According to Kirtika Patel, the head of immunology at the Moi University School of Medicine, particulate matter such as polycyclic aromatic hydrocarbon (PAH) from the incomplete combustion of unclean fuels can exacerbate asthma symptoms especially in children.
Previous studies by researchers from Moi University indicated a link between oesophageal cancer and smoke from firewood.
One study on the cancer that is commonly diagnosed at the Moi Teaching and Referral Hospital in Eldoret, published in 2013, looked at risk factors for 159 patients at the hospital.
The study investigated the use of fuels such as firewood, charcoal, kerosene, gas and electricity and found that 44 per cent of the cases of oesophageal cancer were linked to the use of charcoal and firewood. The controls had a 26 per cent cancer rate.
“Indoor air pollution from charcoal burning is a known human carcinogen, while that from biomass (primarily wood burning) is a probable human carcinogen.
“It contains many hazardous pollutants including known human carcinogens such as benzo(a)pyrene, formaldehyde and benzene,” explained Dr Patel, suggesting that long-term exposure to smoke from cooking with charcoal and firewood may be a risk factor for the incidence of oesophageal cancer, especially among people from low socio-economic backgrounds, who rely on unclean fuels, and go on to sleep in the polluted room where they cook. Data from the World Health organisation has also linked unclean fuels to heart disease and stroke.
The project that Ms Tangus and residents of nine counties benefited from aimed primarily to boost environmental conservation by reducing overreliance on wood fuel, according to project coordinator Moses Kembe, but it brought with it added health benefits.
“Biogas is the most innovative way to reduce the overreliance on the shrinking forest cover for firewood by conserving it,” Dr Kembe told Healthy Nation.

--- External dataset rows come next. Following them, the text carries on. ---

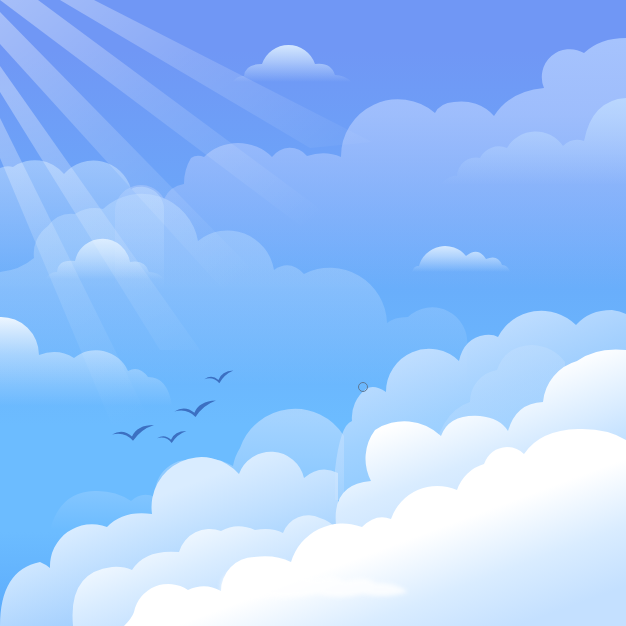
<!DOCTYPE html>
<html lang="en">
<head>
<meta charset="utf-8">
<title>Sunlit cloudscape</title>
<style>
:root {
  --sky-top: #7097f5;
  --sky-mid: #69aefb;
  --sky-low: #6cbcff;
  --sky-base: #5aaafc;
  --haze: #a6c3fd;
  --mist: #c4e0ff;
  --pale: #d9ecff;
  --white: #fff;
  --bird: #3c70c2;
}
html, body { margin: 0; overflow: hidden; }
svg { display: block; width: 626px; height: 626px; }
.sky-top { stop-color: var(--sky-top); }
.sky-mid { stop-color: var(--sky-mid); }
.sky-low { stop-color: var(--sky-low); }
.sky-base { stop-color: var(--sky-base); }
.haze { stop-color: var(--haze); }
.mist { stop-color: var(--mist); }
.pale { stop-color: var(--pale); }
.white { stop-color: var(--white); }
.clear { stop-opacity: 0; }
.birds { fill: var(--bird); }
</style>
</head>
<body>
<svg viewBox="0 0 626 626" role="img" aria-label="Blue sky with layered clouds, sun rays and four birds">
  <defs>
    <linearGradient id="sky" x2="0" y2="1">
      <stop class="sky-top" offset="0"/>
      <stop class="sky-top" offset=".08"/>
      <stop class="sky-mid" offset=".46"/>
      <stop class="sky-low" offset=".68"/>
      <stop class="sky-low" offset=".85"/>
      <stop class="sky-base" offset="1"/>
    </linearGradient>
    <linearGradient id="far-fill" gradientUnits="userSpaceOnUse" x1="0" y1="40" x2="0" y2="290">
      <stop class="haze" offset="0"/>
      <stop class="haze" offset=".3" stop-opacity=".85"/>
      <stop class="haze clear" offset="1"/>
    </linearGradient>
    <linearGradient id="far-front-fill" gradientUnits="userSpaceOnUse" x1="0" y1="95" x2="0" y2="185">
      <stop class="mist" offset="0" stop-opacity=".75"/>
      <stop class="mist clear" offset="1"/>
    </linearGradient>
    <linearGradient id="left-far-fill" gradientUnits="userSpaceOnUse" x1="0" y1="160" x2="0" y2="290">
      <stop class="mist" offset="0" stop-opacity=".55"/>
      <stop class="mist clear" offset="1"/>
    </linearGradient>
    <linearGradient id="middle-fill" gradientUnits="userSpaceOnUse" x1="0" y1="185" x2="0" y2="385">
      <stop class="mist" offset="0" stop-opacity=".42"/>
      <stop class="mist" offset=".5" stop-opacity=".32"/>
      <stop class="mist clear" offset="1"/>
    </linearGradient>
    <linearGradient id="puff-fill" x2="0" y2="1">
      <stop class="pale" offset="0" stop-opacity=".95"/>
      <stop class="pale" offset=".4" stop-opacity=".6"/>
      <stop class="pale clear" offset="1"/>
    </linearGradient>
    <linearGradient id="left-near-fill" gradientUnits="userSpaceOnUse" x1="0" y1="315" x2="0" y2="406">
      <stop class="white" offset="0" stop-opacity=".9"/>
      <stop class="pale" offset=".45" stop-opacity=".5"/>
      <stop class="pale clear" offset="1"/>
    </linearGradient>
    <linearGradient id="bank-back-fill" gradientUnits="userSpaceOnUse" x1="490" y1="310" x2="560" y2="500">
      <stop class="mist" offset="0"/>
      <stop class="mist" offset=".4" stop-opacity=".6"/>
      <stop class="mist" offset="1" stop-opacity=".2"/>
    </linearGradient>
    <linearGradient id="bank-left-fill" gradientUnits="userSpaceOnUse" x1="0" y1="415" x2="0" y2="530">
      <stop class="mist" offset="0" stop-opacity=".65"/>
      <stop class="mist" offset=".5" stop-opacity=".4"/>
      <stop class="mist clear" offset="1"/>
    </linearGradient>
    <linearGradient id="bank-mid-fill" gradientUnits="userSpaceOnUse" x1="290" y1="445" x2="350" y2="600">
      <stop class="pale" offset="0"/>
      <stop class="mist" offset=".5" stop-opacity=".75"/>
      <stop class="sky-low" offset="1"/>
    </linearGradient>
    <linearGradient id="bank-near-fill" gradientUnits="userSpaceOnUse" x1="250" y1="480" x2="300" y2="610">
      <stop class="white" offset="0"/>
      <stop class="pale" offset=".45"/>
      <stop class="mist" offset="1" stop-opacity=".6"/>
    </linearGradient>
    <linearGradient id="bank-front-fill" gradientUnits="userSpaceOnUse" x1="375" y1="480" x2="440" y2="655">
      <stop class="white" offset="0"/>
      <stop class="white" offset=".36"/>
      <stop class="pale" offset=".7"/>
      <stop class="mist" offset="1"/>
    </linearGradient>
    <linearGradient id="ray-fill" gradientUnits="userSpaceOnUse" x1="0" y1="0" x2="230" y2="290">
      <stop class="white" offset="0" stop-opacity=".38"/>
      <stop class="white" offset=".45" stop-opacity=".17"/>
      <stop class="white clear" offset="1"/>
    </linearGradient>
    <linearGradient id="ray-low-fill" gradientUnits="userSpaceOnUse" x1="0" y1="90" x2="130" y2="425">
      <stop class="white" offset="0" stop-opacity=".34"/>
      <stop class="white" offset=".5" stop-opacity=".13"/>
      <stop class="white clear" offset="1"/>
    </linearGradient>
    <filter id="soft" x="-10%" y="-30%" width="120%" height="160%"><feGaussianBlur stdDeviation="2"/></filter>
    <path id="gull" d="M0 9Q11 3 20 11Q25 0 42 0Q29 4 21 15Q13 6 0 9Z"/>
  </defs>

  <rect id="sky-field" width="626" height="626" fill="url(#sky)"/>

  <g id="far-clouds">
    <path fill="url(#far-fill)" d="M115 290V212A26 26 0 0 1 164 199Q170 186 184 184A50 50 0 0 1 191 158Q197 154 204 157A48 48 0 0 1 272 157A22 22 0 0 1 307 156Q325 150 341 157A57 57 0 0 1 435 113Q440 103 454 102A44 44 0 0 1 494 116Q510 91 544 88A28 28 0 0 1 584 53Q600 38 626 38V290Z"/>
    <path fill="url(#far-front-fill)" d="M440 184Q452 174 457 176A19 19 0 0 1 480 158A21 21 0 0 1 507 148A33 33 0 0 1 563 146Q572 137 584 141Q592 100 626 98V186H440Z"/>
    <path fill="url(#left-far-fill)" d="M0 168Q7 165 13 167A38 38 0 0 1 64 174A39 39 0 0 1 131 189A23 23 0 0 1 164 211V290H0Z"/>
  </g>

  <g id="middle-clouds" fill="url(#middle-fill)">
    <path d="M0 385V272Q20 270 34 258A34 34 0 0 1 48 226Q58 212 75 214A38 38 0 0 1 103 209A57 57 0 0 1 198 241A47 47 0 0 1 274 270Q290 259 304 274A57 57 0 0 1 387 323Q394 317 408 317A35 35 0 0 1 467 346V385Z"/>
  </g>

  <g id="small-clouds" fill="url(#puff-fill)">
    <path d="M232 82Q238 75 244 76Q245 64 262 64A28 28 0 0 1 315 64Q331 62 335 75Q344 75 352 82Z"/>
    <path d="M45 279Q51 271 57 272Q58 259 75 261A28 28 0 0 1 130 262Q145 259 149 272Q158 272 164 279Z"/>
    <path d="M412 272Q414 265 419 266A27 27 0 0 1 466 256Q478 246 486 259Q498 254 502 265Q508 265 510 272Z"/>
  </g>

  <path id="left-near-cloud" fill="url(#left-near-fill)" d="M0 317A38 38 0 0 1 39 355Q58 348 74 358A35 35 0 0 1 128 371Q139 365 148 377Q168 377 172 406H0Z"/>

  <g id="sun-rays">
    <g fill="url(#ray-fill)">
      <polygon points="60,0 94,0 372,142 310,148"/>
      <polygon points="0,0 38,0 400,268 362,272"/>
      <polygon points="0,12 0,44 238,306 286,304"/>
    </g>
    <g fill="url(#ray-low-fill)">
      <polygon points="0,66 0,92 160,350 200,350"/>
      <polygon points="0,118 0,158 112,425 152,425"/>
    </g>
  </g>

  <g id="cloud-bank">
    <path fill="url(#bank-left-fill)" d="M50 530Q60 492 94 491Q115 490 131 501Q142 491 155 497A34 34 0 0 1 198 461Q214 455 233 466A50 50 0 0 1 240 448A58 58 0 0 1 344 436V530Z"/>
    <path fill="url(#bank-back-fill)" d="M335 470Q340 425 352 421A36 36 0 0 1 366 389Q374 384 386 392A43 43 0 0 1 459 361Q464 338 485 335Q493 334 498 337A49 49 0 0 1 576 325Q589 310 612 310Q620 311 626 314V500H335Z"/>
    <path fill="url(#bank-back-fill)" opacity=".55" d="M430 470Q438 412 470 402A32 32 0 0 1 497 370Q505 346 532 345Q553 346 565 362V480Z"/>
    <path fill="url(#bank-mid-fill)" d="M0 626Q0 570 40 562Q45 564 50 568A42 42 0 0 1 107 527Q123 510 152 514A50 50 0 0 1 239 474A34 34 0 0 1 304 478Q320 464 338 473V626Z"/>
    <path fill="url(#bank-near-fill)" d="M73 626Q68 572 112 567Q123 566 132 570Q145 549 179 552A32 32 0 0 1 221 531Q237 522 255 530Q272 527 283 533A27 27 0 0 1 320 518Q330 521 337 529L370 626Z"/>
    <path fill="url(#bank-near-fill)" d="M336 525Q332 484 371 481A48 48 0 0 1 375 430A53 53 0 0 1 441 436Q449 414 480 416Q500 418 508 431Q516 403 543 402A47 47 0 0 1 577 361Q596 347 626 350V560H336Z"/>
    <path fill="url(#bank-near-fill)" d="M336 540Q334 489 374 481Q387 480 395 485A42 42 0 0 1 440 460A31 31 0 0 1 490 448L510 540Z"/>
    <path fill="url(#bank-front-fill)" d="M124 626Q132 618 134 612A35 35 0 0 1 188 590Q205 582 221 591A34 34 0 0 1 254 557Q275 554 291 562A54 54 0 0 1 362 527Q376 513 391 519A49 49 0 0 1 457 490A40 40 0 0 1 484 464Q490 448 507 447Q517 447 524 454Q540 430 578 429Q607 428 626 440V626Z"/>
    <path id="cloud-wisp" fill="#fff" opacity=".8" filter="url(#soft)" d="M221 595Q219 574 236 571Q251 554 266 565Q280 556 291 566Q300 578 319 579Q331 574 345 581Q365 575 376 583Q396 582 408 592Q385 599 363 594Q338 600 317 594Q288 600 267 596Q244 602 221 595Z"/>
  </g>

  <g id="birds" class="birds">
    <use href="#gull" transform="translate(112 425) scale(1 1.05)"/>
    <use href="#gull" transform="translate(157 431) scale(.7 .8)"/>
    <use href="#gull" transform="translate(174 402) rotate(-2) scale(1 1.05)"/>
    <use href="#gull" transform="translate(204 372) rotate(-3) scale(.7 .8)"/>
  </g>

  <circle id="ring" cx="363" cy="387" r="4.5" fill="none" stroke="#5d7896"/>
</svg>
</body>
</html>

A Ministry of Devolution document on the implementation of Vision 2030 and the sustainable development goals published in 2017 noted that nearly six million Kenyans had been connected to electricity supply, marking 65 per cent access. However, the poorest 20 per cent of Kenyans were still left without electricity for lighting. The document also observed that 12 per cent of Kenyans relied on clean fuels and technology, leaving out a huge chunk at the mercy of the effects of unclean fuels. This informed the introduction of a gas project that was meant to increase LPG gas usage from 10 per cent to 26 per cent with a target of 10.6 million Kenyans using clean energy by the end of the implementation of the project.